Gerry Bertier was one of the most racial-abusive people on the football team. He believed that the whites were the dominant race, but Gerry is one of the prime examples of the 1980s who were racist even after the great Martin Luther King, and the abolishment of slavery, nearly a century ago. However this is about him and not other historic times before him.
Bertier's parents divorced early in his childhood (around age 7) and he was raised primarily by his mother, until she remarried to Robert Agnew. As a child and young man, Bertier was described as an amiable, goal-oriented individual.
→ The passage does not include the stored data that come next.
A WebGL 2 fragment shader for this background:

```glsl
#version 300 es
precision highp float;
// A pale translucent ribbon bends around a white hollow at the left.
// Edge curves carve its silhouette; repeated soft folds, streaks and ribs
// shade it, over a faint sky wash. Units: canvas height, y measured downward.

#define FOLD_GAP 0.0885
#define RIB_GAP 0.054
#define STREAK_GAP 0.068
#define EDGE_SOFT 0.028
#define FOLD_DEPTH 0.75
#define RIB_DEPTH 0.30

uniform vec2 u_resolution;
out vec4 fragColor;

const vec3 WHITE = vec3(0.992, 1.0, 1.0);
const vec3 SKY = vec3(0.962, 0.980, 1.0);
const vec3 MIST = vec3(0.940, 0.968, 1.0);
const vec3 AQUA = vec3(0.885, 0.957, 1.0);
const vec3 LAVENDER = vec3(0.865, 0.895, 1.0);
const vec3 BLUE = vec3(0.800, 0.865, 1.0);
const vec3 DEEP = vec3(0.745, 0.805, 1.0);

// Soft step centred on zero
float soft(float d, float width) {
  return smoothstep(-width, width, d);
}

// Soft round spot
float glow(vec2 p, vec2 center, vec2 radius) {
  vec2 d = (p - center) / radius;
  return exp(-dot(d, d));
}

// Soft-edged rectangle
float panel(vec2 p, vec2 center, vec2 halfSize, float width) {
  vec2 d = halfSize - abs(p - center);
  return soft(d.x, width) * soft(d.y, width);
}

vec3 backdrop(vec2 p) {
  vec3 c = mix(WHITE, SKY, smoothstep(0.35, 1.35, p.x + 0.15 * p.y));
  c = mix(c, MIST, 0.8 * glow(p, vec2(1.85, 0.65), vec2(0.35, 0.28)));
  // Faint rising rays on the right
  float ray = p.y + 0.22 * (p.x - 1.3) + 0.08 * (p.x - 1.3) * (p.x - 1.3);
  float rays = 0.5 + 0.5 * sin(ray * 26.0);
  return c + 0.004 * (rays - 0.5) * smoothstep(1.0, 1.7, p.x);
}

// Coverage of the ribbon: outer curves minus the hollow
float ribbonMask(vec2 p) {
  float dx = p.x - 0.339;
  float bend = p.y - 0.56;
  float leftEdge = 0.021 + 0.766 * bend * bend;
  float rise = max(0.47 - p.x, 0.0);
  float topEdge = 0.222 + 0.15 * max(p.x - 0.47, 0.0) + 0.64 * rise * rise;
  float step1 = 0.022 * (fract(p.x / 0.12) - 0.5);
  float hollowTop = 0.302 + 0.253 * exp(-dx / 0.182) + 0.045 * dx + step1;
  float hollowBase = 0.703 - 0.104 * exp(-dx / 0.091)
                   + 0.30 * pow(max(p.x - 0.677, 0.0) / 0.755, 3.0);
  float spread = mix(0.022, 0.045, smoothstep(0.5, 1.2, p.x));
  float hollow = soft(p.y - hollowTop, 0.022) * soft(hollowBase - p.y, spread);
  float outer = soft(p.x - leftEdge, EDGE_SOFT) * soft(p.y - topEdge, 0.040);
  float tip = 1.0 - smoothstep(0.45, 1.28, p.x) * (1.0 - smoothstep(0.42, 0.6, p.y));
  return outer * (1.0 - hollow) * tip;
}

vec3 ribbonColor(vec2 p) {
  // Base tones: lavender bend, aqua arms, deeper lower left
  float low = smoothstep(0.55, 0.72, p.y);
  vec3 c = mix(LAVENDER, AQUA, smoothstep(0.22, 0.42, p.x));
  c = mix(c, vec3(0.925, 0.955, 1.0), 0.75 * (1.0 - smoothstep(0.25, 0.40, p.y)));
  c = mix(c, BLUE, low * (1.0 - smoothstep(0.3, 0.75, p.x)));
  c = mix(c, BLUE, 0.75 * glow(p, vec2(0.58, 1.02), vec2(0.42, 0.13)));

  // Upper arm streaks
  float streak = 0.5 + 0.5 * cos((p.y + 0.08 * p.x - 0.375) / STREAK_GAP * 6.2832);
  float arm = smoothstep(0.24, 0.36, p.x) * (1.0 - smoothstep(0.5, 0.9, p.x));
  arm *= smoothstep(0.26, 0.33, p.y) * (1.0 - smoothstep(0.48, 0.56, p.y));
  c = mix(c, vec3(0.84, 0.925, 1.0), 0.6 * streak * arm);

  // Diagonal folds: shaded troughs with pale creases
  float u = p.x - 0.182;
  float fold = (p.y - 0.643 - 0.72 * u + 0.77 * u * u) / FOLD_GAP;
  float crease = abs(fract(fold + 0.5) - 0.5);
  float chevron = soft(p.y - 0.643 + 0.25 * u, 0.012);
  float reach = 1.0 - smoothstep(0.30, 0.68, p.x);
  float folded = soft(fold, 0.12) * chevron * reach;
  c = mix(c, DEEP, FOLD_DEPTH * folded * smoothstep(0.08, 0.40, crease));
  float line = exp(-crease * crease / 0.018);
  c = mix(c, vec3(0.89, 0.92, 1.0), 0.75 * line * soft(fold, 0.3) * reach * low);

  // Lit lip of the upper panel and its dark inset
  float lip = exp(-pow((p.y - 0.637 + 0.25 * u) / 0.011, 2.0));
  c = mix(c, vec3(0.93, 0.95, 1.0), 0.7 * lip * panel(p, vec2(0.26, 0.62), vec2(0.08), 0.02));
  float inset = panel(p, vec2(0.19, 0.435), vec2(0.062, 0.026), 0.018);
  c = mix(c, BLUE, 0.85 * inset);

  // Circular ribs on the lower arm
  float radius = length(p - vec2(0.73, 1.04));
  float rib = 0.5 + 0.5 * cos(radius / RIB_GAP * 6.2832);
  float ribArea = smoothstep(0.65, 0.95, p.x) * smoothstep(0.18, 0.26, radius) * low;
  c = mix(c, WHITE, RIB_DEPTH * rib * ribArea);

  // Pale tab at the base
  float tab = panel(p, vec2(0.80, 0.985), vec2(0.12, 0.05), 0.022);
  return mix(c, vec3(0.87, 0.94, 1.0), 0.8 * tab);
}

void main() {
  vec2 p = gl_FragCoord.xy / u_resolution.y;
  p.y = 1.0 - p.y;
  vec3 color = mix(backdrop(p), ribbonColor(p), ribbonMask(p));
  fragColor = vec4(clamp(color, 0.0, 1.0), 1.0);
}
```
Growing up, Bertier frequently discussed his lifetime goal of winning a gold medal in the Olympics, and as an active participant in various athletics, seemed to be on track for this goal.
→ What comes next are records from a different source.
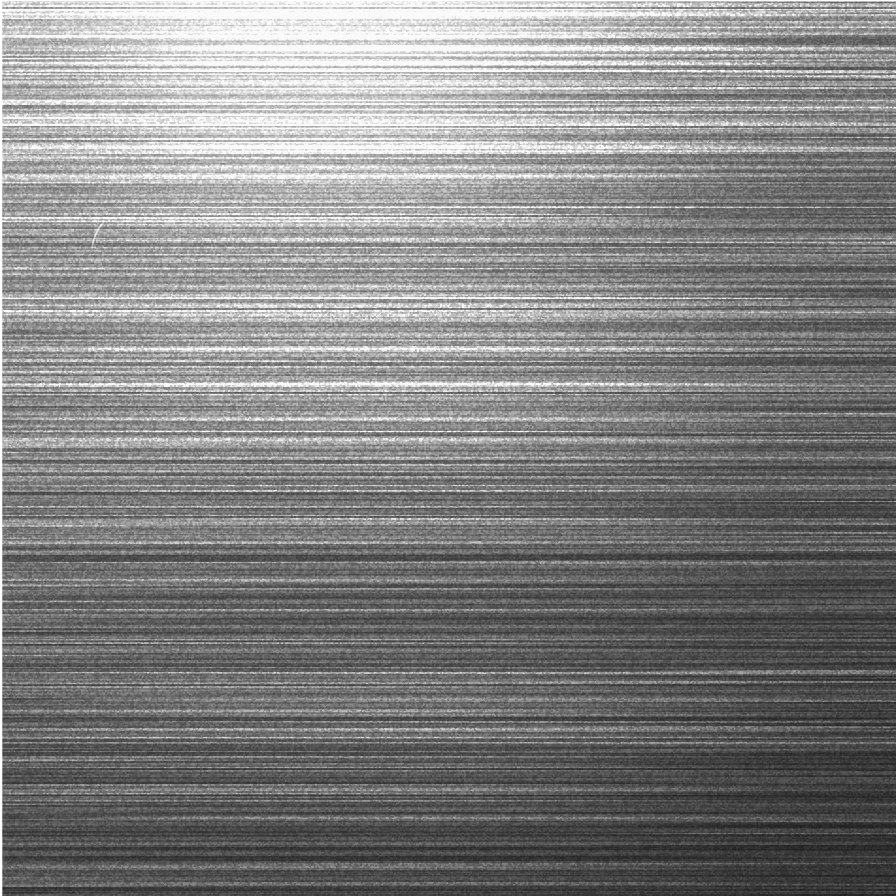
Write a WebGL 2 fragment shader that draws this texture.

```glsl
#version 300 es
precision highp float;

// Brushed steel: a soft sheen falling from upper left to lower right,
// modulated by stretched cellular noise for the long horizontal strokes
// and by tiny square cells for the faint sparkling grain.

uniform vec2 u_resolution;
out vec4 fragColor;

// Three independent random values per cell
vec3 hash3(vec2 cell) {
    vec3 q = fract(cell.xyx * vec3(0.1031, 0.1030, 0.0973));
    q += dot(q, q.yxz + 33.33);
    return fract((q.xxy + q.yzz) * q.zyx);
}

// Smooth cellular noise: random cell tones blended by distance, centred on 0
float cellTone(vec2 p, float jitterY) {
    vec2 cell = floor(p);
    float tone = 0.0;
    float total = 0.0;
    for (int j = -1; j <= 1; j++) {
        for (int i = -1; i <= 1; i++) {
            vec2 neighbour = cell + vec2(i, j);
            vec3 h = hash3(neighbour + 71.0);
            vec2 seed = neighbour + 0.5 + (h.xy - 0.5) * vec2(0.8, jitterY);
            vec2 d = p - seed;
            float weight = exp(-8.0 * dot(d, d));
            tone += weight * h.z;
            total += weight;
        }
    }
    return tone / total - 0.5;
}

// Broad reflection across the sheet
float sheen(vec2 uv) {
    float light = 0.28 + 0.59 * pow(uv.y, 1.35);
    vec2 glow = (uv - vec2(0.34, 0.92)) / vec2(0.22, 0.2);
    light += 0.11 * exp(-dot(glow, glow));
    light *= 1.0 - mix(0.27, 0.36, uv.y) * smoothstep(0.42, 1.0, uv.x);
    light *= 1.0 - 0.12 * uv.y * smoothstep(0.25, 0.0, uv.x);
    light *= 1.0 + 0.12 * (1.0 - uv.x) * (1.0 - uv.y);
    float across = uv.x - 0.45;
    return light + 0.035 * cos(15.7 * (uv.y - 0.58)) * exp(-8.0 * across * across);
}

// Short curved scratch near the left side
float scratch(vec2 uv) {
    float d = abs(length(uv - vec2(0.16, 0.715)) - 0.058);
    float span = smoothstep(0.718, 0.728, uv.y) * smoothstep(0.757, 0.747, uv.y);
    return smoothstep(0.0017, 0.0002, d) * span * step(uv.x, 0.16);
}

void main() {
    vec2 uv = gl_FragCoord.xy / u_resolution;

    // Strokes from hair-thin to broad, then grain
    float fine = cellTone(uv * vec2(1.2, 512.0), 0.3);
    float medium = cellTone(uv * vec2(1.1, 210.0) + 19.0, 0.4);
    float broad = cellTone(uv * vec2(1.3, 38.0) + 47.0, 0.4);
    float grain = cellTone(uv * vec2(475.0, 505.0) + 5.0, 0.8);

    // Relief flattens where the sheen is close to white
    float light = sheen(uv);
    float relief = 0.76 * fine + 0.22 * medium + 0.08 * broad + 0.38 * grain;
    relief *= 1.0 - 0.4 * smoothstep(0.55, 0.95, light);
    float metal = light * exp(relief);

    // Sparse glints along the brightest strokes
    metal += 0.08 * smoothstep(0.3, 0.48, fine) * (0.8 + grain);
    metal += 0.25 * scratch(uv);

    // Pale rim on the left and top edges
    float rim = max(smoothstep(0.0035, 0.0015, uv.x), smoothstep(0.9975, 0.9995, uv.y));
    metal = mix(clamp(metal, 0.12, 0.98), 1.0, rim);

    fragColor = vec4(vec3(metal), 1.0);
}
```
Bertier began his high school career at Hammond High School and joined the football team. He became a key player, soon becoming the backbone of the defence. As a sophomore, he was starting line-backer, a position for which he won many honours. However, he was only able to play three seasons, when Hammond H.S. was merged with two other Alexandria high schools to form T.C. Williams High School. The consolidation meant there were many new faces on the football team as well as on the coaching staff, which caused racial tension between team members. This new mixture of Titans was forced to come together as a single successful team, dealing with the issue of racial prejudice, a difficult battle for many members of the team. As a captain, Bertier, along with friend and teammate defensive end Julius Campbell, supported their teammates through this time of struggle. Even though the team was still struggling with prejudice as the season opener rolled around, the strife was not evident in the way the T.C. Titans began the 1971 season. The Titans went 13-0, including nine shut outs, and went on to win the Virginia State Championship during the Titans' undefeated